(Extracted records)

━━━━

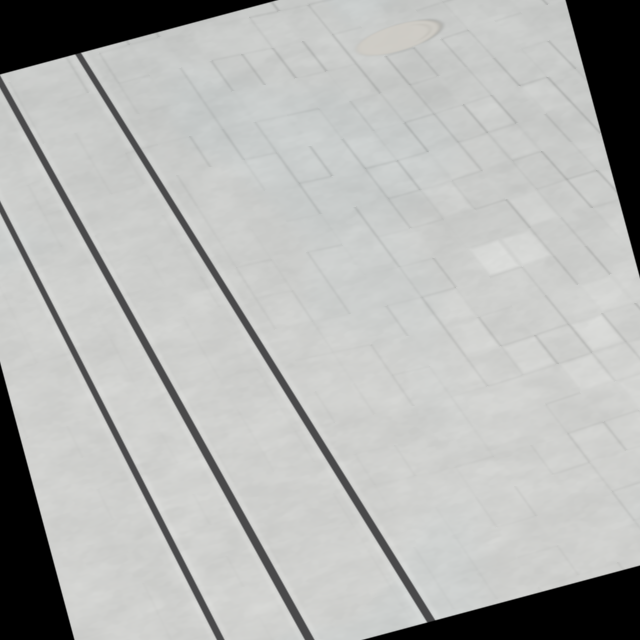
This texture is drawn by a WebGL 2 fragment shader. Its source:

```glsl
#version 300 es
precision highp float;
uniform vec2 u_resolution;
out vec4 fragColor;

#define TILT 0.2618
#define VANISH vec2(-1.23, 3.09)
#define JOINT_STEP 0.0255
#define ROW_STEP 0.054
#define GROOVE_SOFT 0.0017
#define GROOVE_COLOR vec3(0.285, 0.287, 0.292)
#define STONE_LOW vec3(0.816, 0.819, 0.810)
#define STONE_HIGH vec3(0.782, 0.789, 0.782)
#define COVER_COLOR vec3(0.815, 0.800, 0.770)
#define COVER_POS vec2(0.623, 0.941)

float hash(vec2 p) {
  p = fract(p * vec2(0.1031, 0.1137));
  p += dot(p, p.yx + 33.33);
  return fract((p.x + p.y) * p.x * 91.7);
}

mat2 rotation(float a) {
  return mat2(cos(a), -sin(a), sin(a), cos(a));
}

// Smooth blend of cell values, weighted by distance to jittered centres
float cellTone(vec2 p) {
  vec2 id = floor(p);
  float sum = 0.0, total = 0.0;
  for (int y = -1; y <= 1; y++) {
    for (int x = -1; x <= 1; x++) {
      vec2 c = id + vec2(x, y);
      vec2 d = c + vec2(hash(c + 7.0), hash(c + 41.0)) - p;
      float w = exp(-5.0 * dot(d, d));
      sum += w * hash(c + 19.0);
      total += w;
    }
  }
  return sum / total - 0.5;
}

// Dark groove with a faint bright rim
vec3 groove(vec3 col, float s, float depth, float slope, float width) {
  float d = abs(s - slope) * depth * inversesqrt(1.0 + slope * slope);
  float w = width * depth;
  float soft = max(GROOVE_SOFT, 0.7 / u_resolution.y);
  col += 0.022 * exp(-pow((d - w - 0.005) / 0.004, 2.0));
  return mix(col, GROOVE_COLOR, 1.0 - smoothstep(w - soft, w + soft, d));
}

void main() {
  vec2 p = gl_FragCoord.xy / u_resolution;
  float px = 1.0 / u_resolution.y;
  vec2 q = rotation(TILT) * (p - 0.5);

  // Perspective: slope of the ray from the vanishing point
  float depth = VANISH.y - p.y;
  float s = (p.x - VANISH.x) / depth;

  // Broad tone and mottling stretched along the rows
  vec3 col = mix(STONE_LOW, STONE_HIGH, smoothstep(0.3, 1.0, p.y));
  col += 0.028 * cellTone(q * vec2(9.0, 17.0));
  col += 0.026 * cellTone(q * vec2(28.0, 62.0) + 30.0);
  col += 0.016 * cellTone(q * vec2(90.0, 170.0) + 90.0);
  col += vec3(-0.008, 0.0, 0.004) * smoothstep(0.0, 0.4, cellTone(q * 6.0 + 60.0));

  // Paving blocks, clearest at the upper right
  vec2 grid = vec2(s / JOINT_STEP, q.y / ROW_STEP + 0.12 * sin(q.x * 9.0));
  vec2 block = floor(grid);
  vec2 cell = abs(fract(grid) - 0.5);
  float clarity = mix(0.15, 1.0, smoothstep(0.65, 1.35, p.x * 0.8 + p.y));
  float side = (0.5 - cell.x) * JOINT_STEP * depth * 0.8;
  float across = (0.5 - cell.y) * ROW_STEP;
  float sideId = floor(grid.x + 0.5);
  float rowId = floor(grid.y + 0.5);
  float sideWear = smoothstep(0.25, 0.95, hash(vec2(sideId, block.y) + 120.0));
  float rowWear = smoothstep(0.35, 1.0, hash(vec2(block.x, rowId) + 170.0));
  float inside = smoothstep(0.0, 0.007, min(side, across));
  float glint = smoothstep(0.05, 0.25, 0.25 - length((p - vec2(0.84, 0.57)) * vec2(0.7, 0.5)));
  float tone = hash(block + 220.0) - 0.5;
  col += clarity * inside * (0.018 * tone + 0.04 * glint * smoothstep(0.1, 0.5, tone));
  col -= 0.075 * clarity * sideWear * exp(-pow(side / 0.0024, 2.0));
  col -= 0.04 * clarity * rowWear * exp(-pow(across / 0.0022, 2.0));

  // Oval cover with a worn rim
  vec2 e = rotation(0.29) * (p - COVER_POS) / vec2(0.071, 0.021);
  float oval = length(e);
  col = mix(col, COVER_COLOR, 0.75 * (1.0 - smoothstep(0.88, 1.05, oval)));
  float rim = exp(-pow((oval - 0.97) / 0.08, 2.0));
  col -= rim * mix(0.02, 0.085, smoothstep(0.3, 0.9, e.x));
  col -= 0.03 * exp(-pow((oval - 0.72) / 0.07, 2.0)) * smoothstep(0.2, 0.7, e.x);

  // Three long grooves
  col = groove(col, s, depth, 0.6220, 0.0020);
  col = groove(col, s, depth, 0.5547, 0.0021);
  col = groove(col, s, depth, 0.5097, 0.0017);

  // Turned square on black
  float edge = max(abs(q.x), abs(q.y)) - 0.5;
  col *= 1.0 - smoothstep(-px, px, edge);
  fragColor = vec4(clamp(col, 0.0, 1.0), 1.0);
}
```
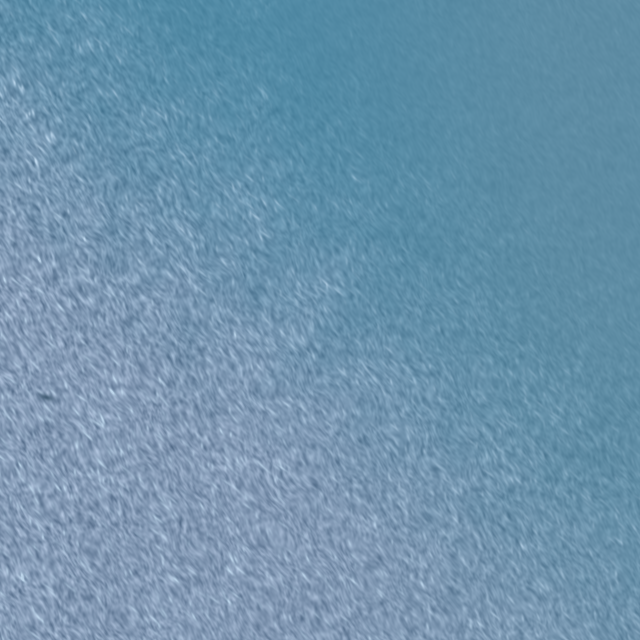
This texture is drawn by a WebGL 1 fragment shader. Its source:

```glsl
precision highp float;

uniform vec2 u_resolution;

const vec3 TEAL = vec3(0.315, 0.540, 0.645);
const vec3 LAVENDER = vec3(0.505, 0.592, 0.700);
const vec3 HAZE = vec3(0.375, 0.550, 0.640);
const vec3 GLINT = vec3(0.78, 0.88, 0.96);
const vec3 SPECK = vec3(0.20, 0.31, 0.40);
const float STREAK_ANGLE = -1.06;

vec2 hash2(vec2 p) {
  vec3 q = fract(p.xyx * vec3(0.1031, 0.1030, 0.0973));
  q += dot(q, q.yzx + 33.33);
  return fract((q.xx + q.yz) * q.zy);
}

// Coordinates along and across a direction
vec2 alignTo(vec2 p, float angle) {
  vec2 along = vec2(cos(angle), sin(angle));
  return vec2(dot(p, along), dot(p, vec2(-along.y, along.x)));
}

float cornerSlope(vec2 cell, vec2 offset) {
  return dot(hash2(cell) * 2.0 - 1.0, offset);
}

float gradientNoise(vec2 p) {
  vec2 i = floor(p);
  vec2 f = p - i;
  vec2 w = f * f * f * (f * (f * 6.0 - 15.0) + 10.0);
  vec2 e = vec2(0.0, 1.0);
  float low = mix(cornerSlope(i, f), cornerSlope(i + e.yx, f - e.yx), w.x);
  float high = mix(cornerSlope(i + e.xy, f - e.xy), cornerSlope(i + e.yy, f - e.yy), w.x);
  return mix(low, high, w.y);
}

// Fine brushed relief, stretched along the streak direction
float brushedGrain(vec2 p) {
  vec2 bend = vec2(gradientNoise(p * 17.0 + 40.0), gradientNoise(p * 17.0 + 90.0));
  vec2 q = alignTo(p + 0.012 * bend, STREAK_ANGLE) + 3.0;
  float coarse = gradientNoise(q * vec2(52.0, 125.0));
  float fine = gradientNoise(q * vec2(105.0, 230.0) + 57.0);
  return coarse + 0.8 * fine;
}

// Short bright dashes, one per jittered cell
float glints(vec2 p, float density, float seed) {
  vec2 g = p * density + seed;
  vec2 cell = floor(g);
  float light = 0.0;
  for (int y = -1; y <= 1; y++) {
    for (int x = -1; x <= 1; x++) {
      vec2 id = cell + vec2(float(x), float(y));
      vec2 place = hash2(id);
      vec2 traits = hash2(id + 171.3);
      float angle = STREAK_ANGLE + (traits.x - 0.5) * 0.9;
      vec2 d = alignTo((g - id - place) / density, angle);
      d /= vec2(mix(0.004, 0.0095, traits.x * traits.y + 0.3 * place.x), 0.0020);
      light += pow(traits.y, 3.0) * exp(-dot(d, d));
    }
  }
  return light;
}

void main() {
  vec2 p = gl_FragCoord.xy / u_resolution;

  // Diagonal sheen, strongest at the lower left
  float mottle = gradientNoise(p * 9.0 + 11.0) + 0.8 * gradientNoise(p * 26.0 + 5.0);
  float sheen = 0.9 - 0.7 * p.x - p.y + 0.08 * mottle;
  float pale = smoothstep(-0.36, 0.42, sheen);
  float rough = smoothstep(-0.5, 0.35, sheen) * (1.0 - 0.45 * p.x);

  // Base tint with a greyer right edge
  vec3 color = mix(TEAL, LAVENDER, pale);
  float haze = smoothstep(0.4, 0.95, p.x) * (1.0 - 0.6 * pale);
  color = mix(color, HAZE, 0.85 * haze);
  color += 0.030 * mottle * mix(0.3, 1.0, rough);

  // Surface texture
  float grain = brushedGrain(p);
  color += vec3(1.0, 0.94, 0.90) * grain * mix(0.028, 0.215, rough);

  float sparkle = glints(p, 50.0, 7.0) + glints(p, 57.0, 83.4) + glints(p, 66.0, 151.7);
  float patches = 0.85 + 0.8 * mottle;
  color = mix(color, GLINT, clamp(sparkle * patches * mix(0.04, 0.68, rough), 0.0, 0.85));

  // Small dark fleck
  vec2 fleck = alignTo(p - vec2(0.073, 0.379), -0.25) / vec2(0.011, 0.0045);
  color = mix(color, SPECK, 0.8 * exp(-dot(fleck, fleck)));

  gl_FragColor = vec4(color, 1.0);
}
```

━━━━

> _What the task asks_
Each line in the data that holds the string "depth" must be returned.

> _Reply_
vec3 groove(vec3 col, float s, float depth, float slope, float width) {
  float d = abs(s - slope) * depth * inversesqrt(1.0 + slope * slope);
  float w = width * depth;
  float depth = VANISH.y - p.y;
  float s = (p.x - VANISH.x) / depth;
  float side = (0.5 - cell.x) * JOINT_STEP * depth * 0.8;
  col = groove(col, s, depth, 0.6220, 0.0020);
  col = groove(col, s, depth, 0.5547, 0.0021);
  col = groove(col, s, depth, 0.5097, 0.0017);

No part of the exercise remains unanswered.